Hold by Michael Donkor – A fantastic debut novel about two very different teenage girls coming of age, Hold tells the story of Belinda, who is summoned from Ghana to London to try and bring Amma out of her shell. Full of memorable characters and vividly accurate south London description.
Oreo by Fran Ross – Reissued this month but originally published in 1974, Oreo is a clever, satirical tale of a girl looking for her dad.
We Shall Fight Until We Win by 404 Ink and BHP Comics – A graphic anthology published for the centenary of the first wave of women in the UK, it tells the stories of political women, both well- and lesser- known. A powerful read and one to gift people in your life.
The Life and Death Parade is an atmospheric YA novel that combines an eerie secret travelling occult group with a depiction of grief across a family. Kitty had a complicated relationship with her sort-of boyfriend Nikki Bramley, who she grew up alongside and whose family home she now lives in following the death of her mother. However, now he’s dead, after a psychic told him he was going to die, and the Bramleys are all dealing with his death in different ways. Kitty tries to find the psychic who told Nikki his fate, but instead finds a strange medium, Roan. Roan seems like he could be the answer Kitty is looking for, with powers to talk to and maybe even bring back the dead, but she’s not sure he’s not a charlatan, even when the strange rituals and mysterious group lead her towards memories of her mother.
This is a novel filled with eerie and dark elements: the old castle that the rich Bramleys live in, the rituals and occult, intense obsession, and a strange group called the Life and Death Parade that Kitty decides she must track down for answers about Nikki and about her mother. Wass weaves a narrative that combines these with far more down to earth elements such as grief, love, and uncertainty. This makes The Life and Death Parade a book that feels far more real than its occult parts might suggest: something more like the fleeting magic of urban fantasy or the unnerving mysticism of the Bacchanalia from The Secret History.
Kitty is an interesting and unusual protagonist, who has lost almost everyone and needs to find something to fight for and a reason to keep fighting. Trying to work out what happened to Nikki and if there’s anything she can do about it may serve that purpose, but the novel—for all its occultism—ultimately shows that people need to find ways to move on. Nikki’s siblings Macklin and Holiday are also engaging, with Macklin’s struggle with guilt and Holiday’s extreme reactions helping to create the image of a messed up family in a moody old castle. And crucially, Roan works well as a mysterious and possibly dangerous figure, brooding over the death of his boyfriend and seeming to be a rock star medium who could solve the Bramleys’ problems.

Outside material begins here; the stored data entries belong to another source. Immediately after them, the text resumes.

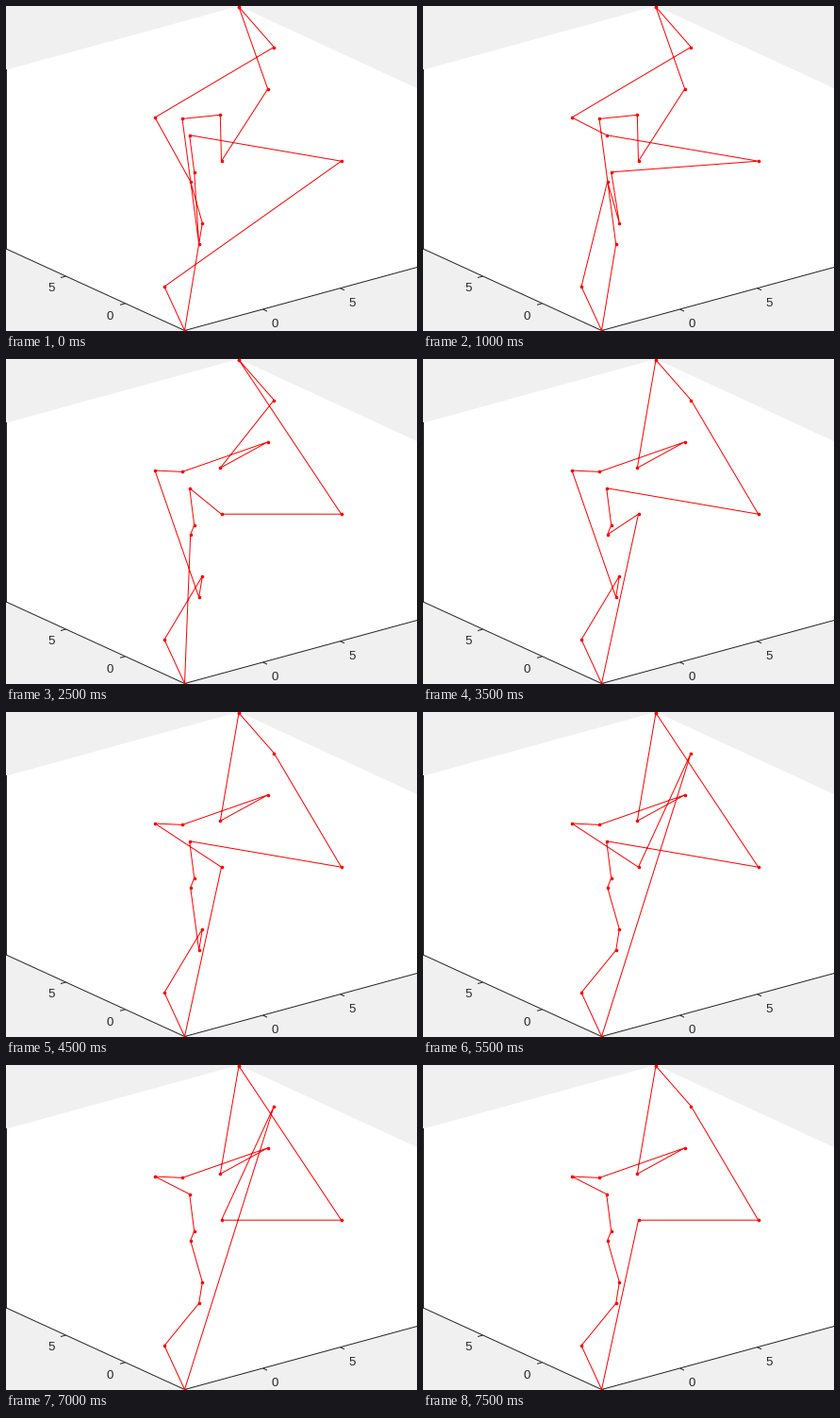
Write a matplotlib script that moves like this. It is 436 px wide and 344 px high and loops after 8 s.

```python
import numpy as np
import matplotlib.pyplot as plt
from matplotlib.animation import FuncAnimation

W, H, DPI = 436, 344, 100
PX = 72 / DPI
INK = "#262626"

CITIES = {
    "A": (247, 1), "B": (284.3, 43.5), "C": (277.7, 87.8), "D": (158, 118),
    "E": (187, 119.4), "F": (227.3, 115.3), "G": (194.7, 136.7),
    "H": (228.5, 164.2), "I": (355.7, 164.2), "J": (199.7, 175.8),
    "K": (195.7, 185.8), "L": (208.3, 229.8), "M": (204.7, 252.2),
    "N": (168, 297), "O": (189.5, 343.5),
}

# One closed tour per search step
TOURS = [
    "ACHFEMJGINOLKDB", "ACIGJMEFHNOLKDB", "ACHFEMONKLJIGDB",
    "ABDKLONMEFGJHIC", "ABDKLONMFGJHECI", "ABFCEDMLNOKJGHI",
    "ABFCEDMLNOGJKHI", "ABIGJKHONLMDECF", "AIGJKMLNOHBDECF",
    "ABIGJKMLNOHDECF", "AIGJKMLNOBHDECF", "AIGJKLMNOBHDECF",
    "ABIGJLMKNOHDECF", "ABICEDHONLMKJGF", "AIHBONMLKJGDECF",
    "ABIHONMLKJGDECF",
]

fig = plt.figure(figsize=(W / DPI, H / DPI), dpi=DPI, facecolor="#f0f0f0")
ax = fig.add_axes([0, 0, 1, 1])
ax.set_xlim(0, W)
ax.set_ylim(H, 0)
ax.axis("off")


def segment(x0, y0, x1, y1):
    ax.plot([x0, x1], [y0, y1], color=INK, lw=PX, snap=False,
            solid_capstyle="butt", zorder=2)


def label(x, y, text):
    ax.text(x, y, text, color=INK, family="Liberation Sans",
            size=13.3 * PX, ha="center", va="center_baseline")


# Walls and floor of the 3D box
ax.fill([.5, 247, 437, 437, 189.5, .5], [67.5, 0, 87.5, 276.3, 343.5, 257.5],
        color="white", lw=0, zorder=1)

segment(.5, 67, .5, 257.5)
segment(.5, 257.2, 189.5, 343.5)
segment(189.5, 343.5, 437, 276.3)

for y in (67.5, 130.5, 193.5, 257.5):
    segment(.5, y, -4, y + 1)
for x, y in ((63.5, 286), (126.5, 314.8)):
    segment(x, y, x - 5.5, y + 1.5)
for x, y in ((272.5, 321), (354.5, 298.7)):
    segment(x, y, x + 4.5, y + 2.1)

label(48, 298, "5")
label(110.3, 327.7, "0")
label(285.5, 336, "0")
label(367.5, 313.8, "5")

route, = ax.plot([], [], "-o", color="red", lw=PX, ms=3.6 * PX, mew=0,
                 snap=False, zorder=3)


def draw(step):
    tour = TOURS[step % len(TOURS)]
    pts = np.array([CITIES[c] for c in tour + tour[0]])
    route.set_data(pts[:, 0], pts[:, 1])
    return route,


anim = FuncAnimation(fig, draw, frames=len(TOURS), interval=500,
                     repeat=True, repeat_delay=0)
plt.show()
```
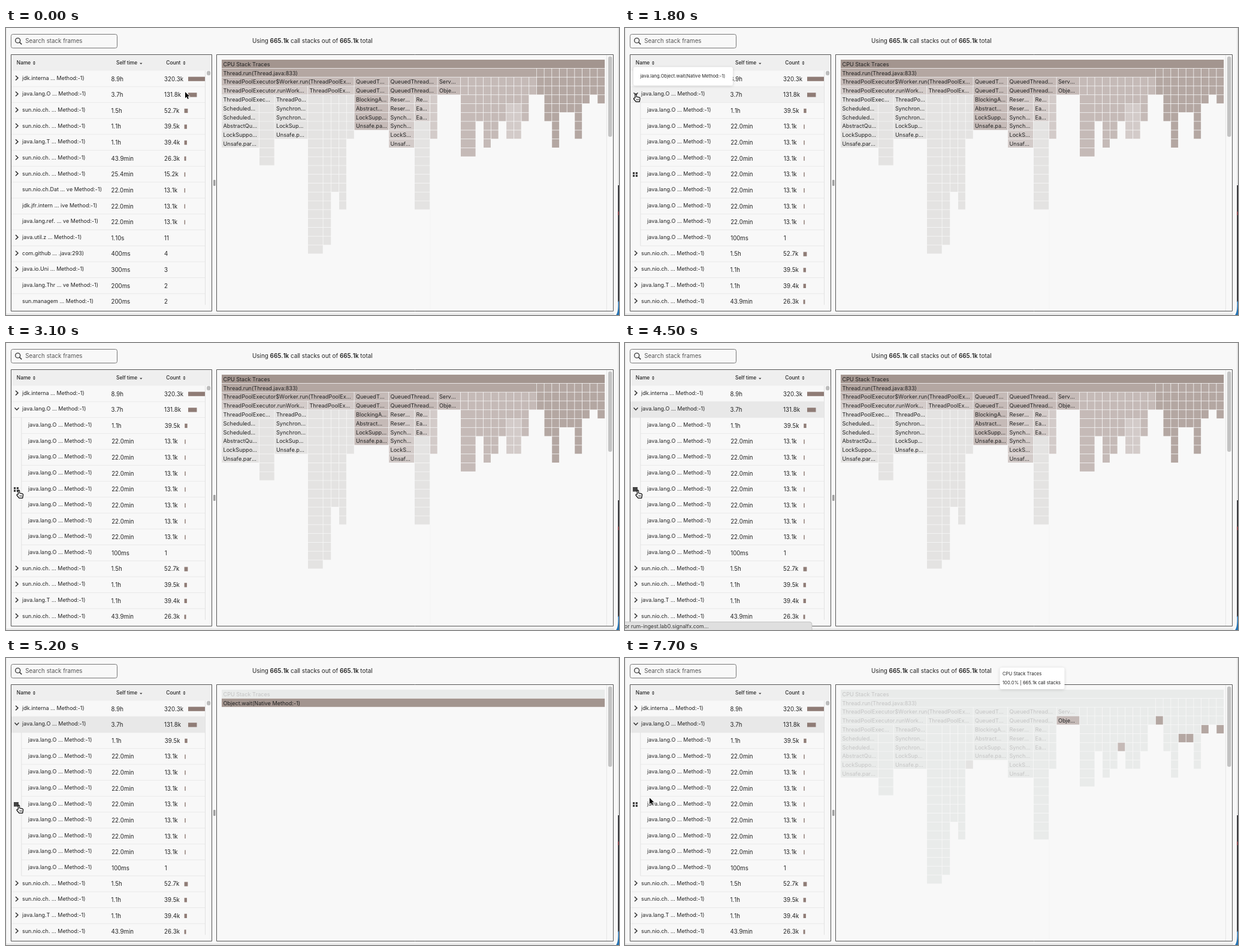
An HTML page with a canvas for the animation above (8 s loop, 1023x480 px).

```html
<!DOCTYPE html>
<html lang="en">
<head>
<meta charset="utf-8">
<title>Call stack explorer</title>
<style>
html, body { margin: 0; width: 100%; height: 100%; overflow: hidden; background: #f8f8f8; }
canvas { display: block; }
</style>
</head>
<body>
<canvas id="stage" width="1023" height="480"></canvas>
<script>
const ctx = document.getElementById('stage').getContext('2d');
const LOOP = 8000, BG = '#f8f8f8', INK = '#222';
const METHOD = 'java.lang.Object.wait(Native Method:-1)';

// ---------- drawing helpers ----------
function rect(x, y, w, h, color) {
  ctx.fillStyle = color;
  ctx.fillRect(x, y, w, h);
}
function round(x, y, w, h, r, fill, stroke) {
  ctx.beginPath();
  ctx.roundRect(x, y, w, h, r);
  if (fill) { ctx.fillStyle = fill; ctx.fill(); }
  if (stroke) { ctx.strokeStyle = stroke; ctx.lineWidth = 1; ctx.stroke(); }
}
function text(str, x, y, size, color = INK, weight = 400) {
  ctx.font = `${weight} ${size}px Inter, sans-serif`;
  ctx.fillStyle = color;
  ctx.fillText(str, x, y);
  return x + ctx.measureText(str).width;
}
function line(points, color, width) {
  ctx.beginPath();
  points.forEach(([x, y]) => ctx.lineTo(x, y));
  ctx.strokeStyle = color;
  ctx.lineWidth = width;
  ctx.stroke();
}
function triangle(x, y, dir) {
  ctx.beginPath();
  ctx.moveTo(x - 2.2, y);
  ctx.lineTo(x + 2.2, y);
  ctx.lineTo(x, y + 2.4 * dir);
  ctx.fillStyle = '#333';
  ctx.fill();
}
function faded(alpha, draw) {
  if (alpha <= 0) return;
  ctx.save();
  ctx.globalAlpha = alpha;
  draw();
  ctx.restore();
}
const ramp = (t, a, b) => Math.min(1, Math.max(0, (t - a) / (b - a)));
const within = (t, a, b) => t >= a && t < b;

// ---------- table ----------
const ROW_TOP = 71.4, ROW_H = 26.63;
const parseRow = s => {
  const [name, time, count] = s.split('|');
  return { name, time, count, open: !/^(sun\.nio\.ch\.Dat|jdk\.jfr|java\.lang\.ref|java\.lang\.Thr|sun\.man)/.test(name) };
};
const rows = [
  'jdk.interna … Method:-1)|8.9h|320.3k',
  'java.lang.O … Method:-1)|3.7h|131.8k',
  'sun.nio.ch. … Method:-1)|1.5h|52.7k',
  'sun.nio.ch. … Method:-1)|1.1h|39.5k',
  'java.lang.T … Method:-1)|1.1h|39.4k',
  'sun.nio.ch. … Method:-1)|43.9min|26.3k',
  'sun.nio.ch. … Method:-1)|25.4min|15.2k',
  'sun.nio.ch.Dat … ve Method:-1)|22.0min|13.1k',
  'jdk.jfr.intern … ive Method:-1)|22.0min|13.1k',
  'java.lang.ref. … ve Method:-1)|22.0min|13.1k',
  'java.util.z … Method:-1)|1.10s|11',
  'com.github … .java:293)|400ms|4',
  'java.io.Uni … Method:-1)|300ms|3',
  'java.lang.Thr … ve Method:-1)|200ms|2',
  'sun.managem … Method:-1)|200ms|2'
].map(parseRow);
const children = Array.from({ length: 9 }, (_, i) => ({
  name: 'java.lang.O … Method:-1)', child: true,
  time: i === 0 ? '1.1h' : i === 8 ? '100ms' : '22.0min',
  count: i === 0 ? '39.5k' : i === 8 ? '1' : '13.1k'
}));
const expandedRows = [...rows.slice(0, 2), ...children, ...rows.slice(2)].slice(0, 15);

function drawRow(row, i, expanded) {
  const y = ROW_TOP + (i + .5) * ROW_H - .6, dx = row.child ? .7 : 0;
  rect(row.child ? 26 : 9, ROW_TOP + (i + 1) * ROW_H - .5, row.child ? 306 : 323, 1, '#e9e9e9');
  if (row.open) {
    const down = expanded && i === 1;
    line(down ? [[14.5, y - 2.5], [18, y + 1.2], [21.5, y - 2.5]]
              : [[16, y - 4.3], [20, y - .5], [16, y + 3.3]], '#333', 1.5);
  }
  text(row.name, row.child ? 37 : 27, y, 9);
  text(row.time, 175.5 + dx, y + 1.5, 9.7);
  text(row.count, 264 + dx, y + 1.5, 9.7);
  if (row.count.endsWith('k')) {
    const wide = row.count.length > 5;
    rect(wide ? 304 : 297.6 + dx, y - 2.5, Math.min(28, parseFloat(row.count) * .11), 7.2, '#8f7c76');
  }
}

function drawTable(t, tips) {
  const expanded = t >= 1800;
  rect(9, 45, 334, 26.4, '#efefef');
  text('Name', 17.8, 58.8, 8.4, INK, 500);
  text('Self time', 184, 58.8, 8.4, INK, 500);
  text('Count', 267.3, 58.8, 8.4, INK, 500);
  [47, 297.5].forEach(x => { triangle(x, 57.8, -1); triangle(x, 59.2, 1); });
  triangle(225.3, 58.4, 1);

  ctx.save();
  ctx.beginPath();
  ctx.rect(9, 71.4, 334, 391.6);
  ctx.clip();
  for (const { row, alpha } of tips)
    faded(alpha, () => rect(9, ROW_TOP + row * ROW_H, 323, ROW_H, '#f1f1f1'));
  if (t >= 4400) rect(9, ROW_TOP + ROW_H, 323, ROW_H, '#e8e8e8');
  (expanded ? expandedRows : rows).forEach((row, i) => drawRow(row, i, expanded));
  if (expanded) {
    rect(25.3, ROW_TOP + 2 * ROW_H, 1, 9 * ROW_H, '#e2e2e2');
    if (within(t, 4400, 7400)) rect(13, 241, 8, 7.5, '#444');
    else for (const x of [13, 17.8]) for (const y of [241.2, 245.6]) rect(x, y, 3.2, 3.2, '#333');
  }
  rect(332, 71, 1, 400, '#e2e2e2');
  ctx.restore();
  round(335, 71.8, 6.4, 7.4, 3.2, '#bdbdbd');
  round(8.5, 44.5, 335, 429, 0, null, '#555');
}

// ---------- flame graph ----------
const SHADES = ['#a3958f', '#b4a7a2', '#c5bab7', '#d3cbc9', '#e4e3e2'];
const cells = [];
function stack(x, x2, row, last, shade, labels = [], hitRow = -1) {
  for (let r = row; r <= last; r++)
    cells.push({ x, w: x2 - x, r, color: SHADES[shade], label: labels[r - row], hit: r === hitRow });
}
stack(360, 1000, 0, 0, 0, ['CPU Stack Traces']);
stack(360, 886, 1, 1, 1, ['Thread.run(Thread.java:833)']);
stack(360, 581.5, 2, 2, 2, ['ThreadPoolExecutor$Worker.run(ThreadPoolEx…']);
stack(360, 504, 3, 3, 3, ['ThreadPoolExecutor.runWork…']);
stack(504, 581.5, 3, 3, 3, ['ThreadPoolEx…']);
stack(360, 448.5, 4, 4, 4, ['ThreadPoolExec…']);
stack(360, 423, 5, 9, 4, ['Scheduled…', 'Scheduled…', 'AbstractQu…', 'LockSuppo…', 'Unsafe.par…']);
stack(423, 448.5, 5, 11, 4);
stack(448.5, 504, 4, 8, 4, ['ThreadPo…', 'Synchron…', 'Synchron…', 'LockSup…', 'Unsafe.p…']);
stack(504, 529.5, 4, 21, 4);
stack(529.5, 543, 4, 20, 4);
stack(543, 556, 4, 14, 4);
stack(556, 568.7, 4, 16, 4);
stack(568.7, 581.5, 4, 8, 4, [], 8);
stack(581.5, 639, 2, 7, 2, ['QueuedT…', 'QueuedT…', 'BlockingA…', 'Abstract…', 'LockSupp…', 'Unsafe.pa…']);
stack(639, 720.5, 2, 3, 2, ['QueuedThread…', 'QueuedThread…']);
stack(639, 682, 4, 9, 3, ['Reser…', 'Reser…', 'Synch…', 'Synch…', 'LockS…', 'Unsaf…']);
stack(682, 708, 4, 6, 3, ['Re…', 'Ea…', 'Ea…']);
stack(682, 708, 7, 16, 4);
stack(708, 720.5, 4, 8, 3);
stack(720.5, 759, 2, 3, 2, ['Serv…', 'Obje…'], 3);

const columnEnds = [3, 3, 6, 9, 8, 6, 8, 8, 6, 3, 3, 6, 9, 5, 5, 8, 4, 3, 4];
const columnHits = { 5: 6, 10: 3, 13: 5, 14: 5, 16: 4, 18: 4 };
const columnX = k => 759 + 12.684 * k;
columnEnds.forEach((last, k) => {
  const pale = k === 6 || k === 7;
  stack(columnX(k), columnX(k + 1), k < 10 ? 2 : 1, pale ? 4 : last, k < 10 ? 2 : 1, [], columnHits[k]);
  if (pale) stack(columnX(k), columnX(k + 1), 5, last, 3);
});
stack(columnX(0), columnX(2), 4, 10, 2);

function drawCell({ x, w, r, color, label }, dim) {
  const y = 53 + 14.78 * r;
  rect(x, y, w - .8, 14, dim ? '#e9ebea' : color);
  if (label) text(label, x + 2.5, y + 8.2, 9.1, dim ? '#c4c4c4' : INK);
}
function drawFlame(dim) {
  rect(707.5, 304, 1, 167, '#f3f3f3');
  cells.forEach(cell => drawCell(cell, dim && !cell.hit));
}
function drawZoomed() {
  drawCell(cells[0], true);
  drawCell({ x: 360, w: 640, r: 1, color: SHADES[0], label: 'Object.wait(Native Method:-1)' });
}
function drawGraph(t) {
  const layers = [[drawZoomed, ramp(t, 4600, 5200)], [() => drawFlame(true), ramp(t, 7300, 7500)]];
  drawFlame(false);
  for (const [draw, alpha] of layers) {
    faded(alpha, () => rect(352, 45, 650, 428, BG));
    faded(alpha, draw);
  }
  rect(1002, 45, 1, 428, '#e6e6e6');
  round(1005, 47.5, 6.4, 134.5, 3.2, '#c3c3c3');
  round(351.5, 44.5, 662, 429, 0, null, '#555');
}

// ---------- overlays ----------
function card(x, y, w, h) {
  ctx.save();
  ctx.shadowColor = 'rgba(0,0,0,.16)';
  ctx.shadowBlur = 5;
  ctx.shadowOffsetY = 1;
  round(x, y, w, h, 3, '#fff');
  ctx.restore();
}
const hovers = [
  { row: 1, x: 14, from: 600, to: 2200 },
  { row: 2, x: 20, from: 2200, to: 2700 },
  { row: 7, x: 20, from: 2700, to: 3100 }
];
const activeTips = t => hovers.map(h => ({
  ...h, alpha: Math.min(ramp(t, h.from, h.from + 200), 1 - ramp(t, h.to - 200, h.to))
}));
function drawTip({ row, x, alpha }) {
  const y = ROW_TOP + (row + .5) * ROW_H - 46;
  faded(alpha, () => {
    card(x, y, 166, 31);
    text(METHOD, x + 11.5, y + 15.5, 7.6);
  });
}
function drawGraphTip() {
  card(625.5, 16, 108, 36);
  text('CPU Stack Traces', 630, 26.8, 7.6);
  text('100.0% | 665.1k call stacks', 630, 42.2, 7.6);
}
function drawStatus() {
  round(-5, 466.5, 317, 20, 4, '#dfdfdf', '#c4c4c4');
  text('or rum-ingest.lab0.signalfx.com...', -1, 474.3, 8.8, '#333');
}

// ---------- pointer: time, x, y ----------
const track = [
  [0, 299, 107], [100, 188, 115], [200, 188, 115], [300, 125, 115], [400, 62, 116],
  [500, 62, 116], [600, 18, 110], [2000, 18, 110], [2400, 103, 145], [2600, 95, 190],
  [2900, 45, 264], [3100, 21.5, 246], [6000, 21.5, 246], [6600, 560, 79], [6700, 560, 79],
  [7200, 435, 60], [7300, 435, 60], [7500, 230, 230], [7600, 95, 300], [7700, 41, 234], [8000, 41, 234]
];
const ARROW = new Path2D('M0 0V10.2L2.4 8 4.1 11.8 5.9 11 4.2 7.3H7.4Z');
const HAND = new Path2D('M-1.1 7V1Q0-.9 1.1 1V5L6 6.1Q7.4 6.7 7.1 8.4L6.2 13.3H.4L-3.2 9Q-4 7.3-2.5 7.2Z');
function drawPointer(t) {
  const i = track.findIndex(k => k[0] > t);
  const [a, b] = [track[i - 1], track[i]], p = ramp(t, a[0], b[0]);
  const x = a[1] + (b[1] - a[1]) * p, y = a[2] + (b[2] - a[2]) * p;
  const hand = x < 26 || (x > 352 && y < 83);
  ctx.save();
  ctx.translate(x, y);
  ctx.lineJoin = 'round';
  if (hand) {
    ctx.fillStyle = '#fff';
    ctx.fill(HAND);
    ctx.strokeStyle = '#000';
    ctx.lineWidth = 1.2;
    ctx.stroke(HAND);
    for (const dx of [1.4, 3.1, 4.8]) line([[dx, 8.5], [dx, 11]], '#000', .7);
  } else {
    ctx.strokeStyle = '#fff';
    ctx.lineWidth = 1.6;
    ctx.stroke(ARROW);
    ctx.fillStyle = '#000';
    ctx.fill(ARROW);
  }
  ctx.restore();
}

function drawFrame() {
  rect(0, 0, 1023, 480, BG);
  rect(0, 0, 1, 480, '#e6e6e6');
  rect(0, 478, 1015, 1, '#d4d4d4');
  rect(1021.4, 0, 1.6, 263, '#dcdcdc');
  rect(1021.4, 263, 1.6, 195, '#15151a');
  rect(1021.4, 307, 1.6, 6, '#8a3a40');
  ctx.beginPath();
  ctx.moveTo(1023, 456);
  ctx.lineTo(1021.5, 458);
  ctx.quadraticCurveTo(1022, 476, 1018, 480);
  ctx.lineTo(1023, 480);
  ctx.fillStyle = '#2272b4';
  ctx.fill();

  round(8.5, 10.5, 177, 23, 3, BG, '#777');
  ctx.beginPath();
  ctx.arc(19.7, 20.9, 4, 0, 7);
  ctx.strokeStyle = '#333';
  ctx.lineWidth = 1.3;
  ctx.stroke();
  line([[22.6, 23.8], [26.2, 27.4]], '#333', 1.5);
  text('Search stack frames', 32.3, 22.3, 9.8, '#555');

  let x = 411;
  ['Using ', '665.1k', ' call stacks out of ', '665.1k', ' total'].forEach((part, i) => {
    x = text(part, x, 22.3, 9.9, INK, i % 2 ? 600 : 400);
  });
  round(346, 254, 3.6, 10, 1, '#a0a0a0');
}

function render() {
  const t = Math.floor(performance.now() % LOOP / 100) * 100;
  const tips = activeTips(t);
  ctx.textBaseline = 'middle';
  ctx.fontKerning = 'none';
  drawFrame();
  drawTable(t, tips);
  drawGraph(t);
  tips.forEach(drawTip);
  faded(ramp(t, 7300, 7500), drawGraphTip);
  if (within(t, 4400, 5200)) faded(1 - ramp(t, 4900, 5200), drawStatus);
  drawPointer(t);
  requestAnimationFrame(render);
}
render();
</script>
</body>
</html>
```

The Life and Death Parade is a gripping novel, part story about grief with hints of magic and part thriller featuring a mysterious stranger. It will appeal to people who like their books with eccentric characters, complex love and obsession, and a dash of something otherworldly, whether young adult or otherwise. This is a book to read for the story, which becomes difficult to put down, and for the creation of an eccentric and intriguing cast and atmosphere.